Similarly, are there basic norms from which a democracy such as Sri Lanka cannot derogate? Can a tyrannous majority adopt any constitution? Would the Supreme Court have the power to examine a Bill for the amendment of the Constitution or a new Constitution, certified by the Cabinet of Ministers as one that requires the People’s approval at a referendum, if certain basic democratic norms are alleged to be violated? Such questions may seem academic at first blush, but given experiences from elsewhere, should they be brushed aside?

When freedom from torture is recognised as a peremptory norm that binds the international community, can the People of Sri Lanka restrict its application within the country, invoking their sovereignty?

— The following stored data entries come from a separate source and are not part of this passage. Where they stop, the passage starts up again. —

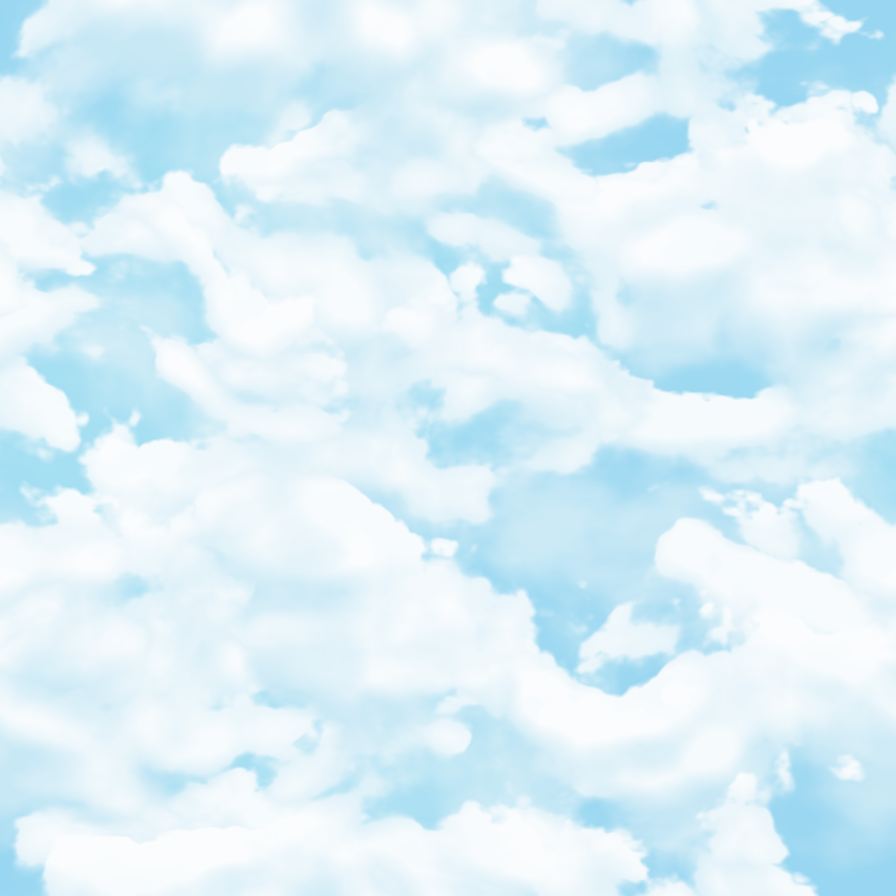
A Shadertoy shader for this texture:

```glsl
// Seamless pale blue sky filled with soft, sunlit cumulus clouds.

const vec3 SKY_HIGH = vec3(0.60, 0.84, 0.945);
const vec3 SKY_PALE = vec3(0.65, 0.875, 0.95);
const vec3 VEIL = vec3(0.86, 0.94, 0.97);
const vec3 CLOUD_SHADE = vec3(0.79, 0.912, 0.962);
const vec3 CLOUD_LIGHT = vec3(0.985, 0.99, 0.993);
const int LAYERS = 3;

// Integer hash of a wrapped lattice cell, giving two values in 0..1
vec2 hash2(vec2 cell, vec2 period, float seed) {
    // Wrapping at cell centres keeps rounding away from the boundary
    uvec2 q = uvec2(floor(mod(cell + 0.5, period)) + 0.25);
    uint h = q.x * 1597u + q.y * 51749u + uint(seed + 0.25) * 7919u + 101u;
    h = (h ^ (h >> 16)) * 0x7feb352du;
    h = (h ^ (h >> 15)) * 0x846ca68bu;
    h ^= h >> 16;
    return vec2(h & 0xffffu, h >> 16) / 65535.0;
}

// Lattice position with a shift per seed, so no grid line marks the border
vec2 lattice(vec2 uv, vec2 period, float seed) {
    return uv * period + fract(seed * vec2(0.618, 0.755)) + 0.137;
}

float cornerSlope(vec2 cell, vec2 corner, vec2 f, vec2 period, float seed) {
    float angle = 6.28318 * hash2(cell + corner, period, seed).x;
    return dot(vec2(cos(angle), sin(angle)), f - corner);
}

// Gradient noise that repeats after a whole number of cells
float noise(vec2 uv, vec2 period, float seed) {
    vec2 p = lattice(uv, period, seed);
    vec2 cell = floor(p);
    vec2 f = p - cell;
    vec2 w = f * f * f * (f * (f * 6.0 - 15.0) + 10.0);
    float a = cornerSlope(cell, vec2(0, 0), f, period, seed);
    float b = cornerSlope(cell, vec2(1, 0), f, period, seed);
    float c = cornerSlope(cell, vec2(0, 1), f, period, seed);
    float d = cornerSlope(cell, vec2(1, 1), f, period, seed);
    return mix(mix(a, b, w.x), mix(c, d, w.x), w.y);
}

float fbm(vec2 uv, vec2 period, int octaves, float seed) {
    float sum = 0.0;
    float gain = 1.0;
    for (int i = 0; i < octaves; i++) {
        sum += gain * noise(uv, period, seed + float(i));
        period *= 2.0;
        gain *= 0.5;
    }
    return sum;
}

// Round bumps around scattered points
float puffs(vec2 uv, vec2 period, float seed) {
    vec2 p = lattice(uv, period, seed);
    vec2 cell = floor(p);
    float nearest = 1.0;
    for (int y = -1; y <= 1; y++) {
        for (int x = -1; x <= 1; x++) {
            vec2 neighbour = cell + vec2(x, y);
            vec2 away = neighbour + hash2(neighbour, period, seed) - p;
            nearest = min(nearest, dot(away, away));
        }
    }
    return 1.0 - nearest;
}

// Cloud thickness: broad masses with billowing puffs
float thickness(vec2 uv, int octaves, float seed) {
    float sum = fbm(uv, vec2(3, 4), octaves, seed);
    vec2 period = vec2(9, 10);
    float gain = 0.3;
    for (int i = 0; i < octaves / 2 + 1; i++) {
        sum += gain * (puffs(uv, period, seed + 20.0 + float(i)) - 0.75);
        period *= 2.0;
        gain *= 0.5;
    }
    return sum;
}

// Blends one cloud layer over the colour behind it
vec3 addCloud(vec3 behind, vec2 uv, float seed) {
    float soft = thickness(uv, 3, seed);
    float above = thickness(uv + vec2(0.012, 0.045), 3, seed);
    float fine = thickness(uv, 6, seed);

    // Crowns catch the light; cores are shaded and bases melt away
    float slope = soft - above + 0.4 * (fine - soft);
    float core = smoothstep(0.05, 0.65, above);
    float light = clamp(0.56 + 1.7 * slope - 0.22 * core, 0.0, 1.0);
    float edge = mix(0.46, 0.08, smoothstep(0.2, 0.85, light));
    float cover = smoothstep(0.0, edge, fine + 0.04);
    return mix(behind, mix(CLOUD_SHADE, CLOUD_LIGHT, light), cover * 0.94);
}

void mainImage(out vec4 fragColor, in vec2 fragCoord) {
    vec2 uv = fragCoord / iResolution.xy;

    // Gentle swirl that breaks up the lattice
    vec2 swirl = vec2(noise(uv, vec2(5), 3.0), noise(uv, vec2(5), 7.0));
    vec2 p = uv + 0.035 * swirl;

    // Open sky under a thin haze
    float tone = smoothstep(-0.4, 0.4, noise(uv, vec2(2), 11.0));
    vec3 colour = mix(SKY_HIGH, SKY_PALE, tone);
    float haze = smoothstep(-0.2, 0.55, fbm(p, vec2(4, 5), 5, 31.0));
    colour = mix(colour, VEIL, 0.75 * haze);

    // Cumulus from back to front
    for (int i = 0; i < LAYERS; i++) {
        colour = addCloud(colour, p, 100.0 + 57.0 * float(i));
    }
    fragColor = vec4(colour, 1.0);
}
```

Put differently, are there no limits to the internal dimension of sovereignty?

The Lawyers Collective recently raised the pertinent question of whether the amending process is also governed by the principle of ‘constitutional morality’, a concept which has recently gained wide acceptance in India.

Simply put, constitutional morality demands that the spirit of the Constitution be respected and should not be undermined even at the behest of the majority. It is thus a counterpoise to popular or social morality that can sometimes be undemocratic and violative of rights.

In Navtej Singh Johar v. Union of India, the Indian Supreme Court observed as follows: “The concept of constitutional morality is not limited to the mere observance of the core principles of constitutionalism as the magnitude and sweep of constitutional morality is not confined to the provisions and literal text which a Constitution contains, rather it embraces within itself virtues of a wide magnitude such as that of ushering a pluralistic and inclusive society, while at the same time adhering to the other principles of constitutionalism.”

The Court explained that it is further the result of embodying constitutional morality that the values of constitutionalism trickle down and percolate through the apparatus of the State for the betterment of each and every individual citizen of the State.

“The society as a whole or even a minuscule part of the society may aspire and prefer different things for themselves. They are perfectly competent to have such a freedom to be different, like different things, so on and so forth, provided that their different tastes and liking remain within their legal framework and neither violates any statute nor results in the abridgement of fundamental rights of any other citizen. The Preambular goals of our Constitution which contain the noble objectives of Justice, Liberty, Equality and Fraternity can only be achieved through the commitment and loyalty of the organs of the State to the principle of constitutional morality.” (AIR 2018 SC 4321).

My view is that peremptory norms that limit the internal dimension of sovereignty are found in the Preamble to our Constitution, which refers to ‘immutable republican principles of representative democracy’ that assure to ‘all peoples freedom, equality, justice, fundamental human rights and the independence of the judiciary as the intangible heritage that guarantees the dignity and well-being of succeeding generations of the People of Sri Lanka’.

Increasing the terms of the current President and Parliament who were elected for five years goes against those ‘immutable republican principles of representative democracy.’

(Dr) Jayampathy Wickramaratne, President’s Counsel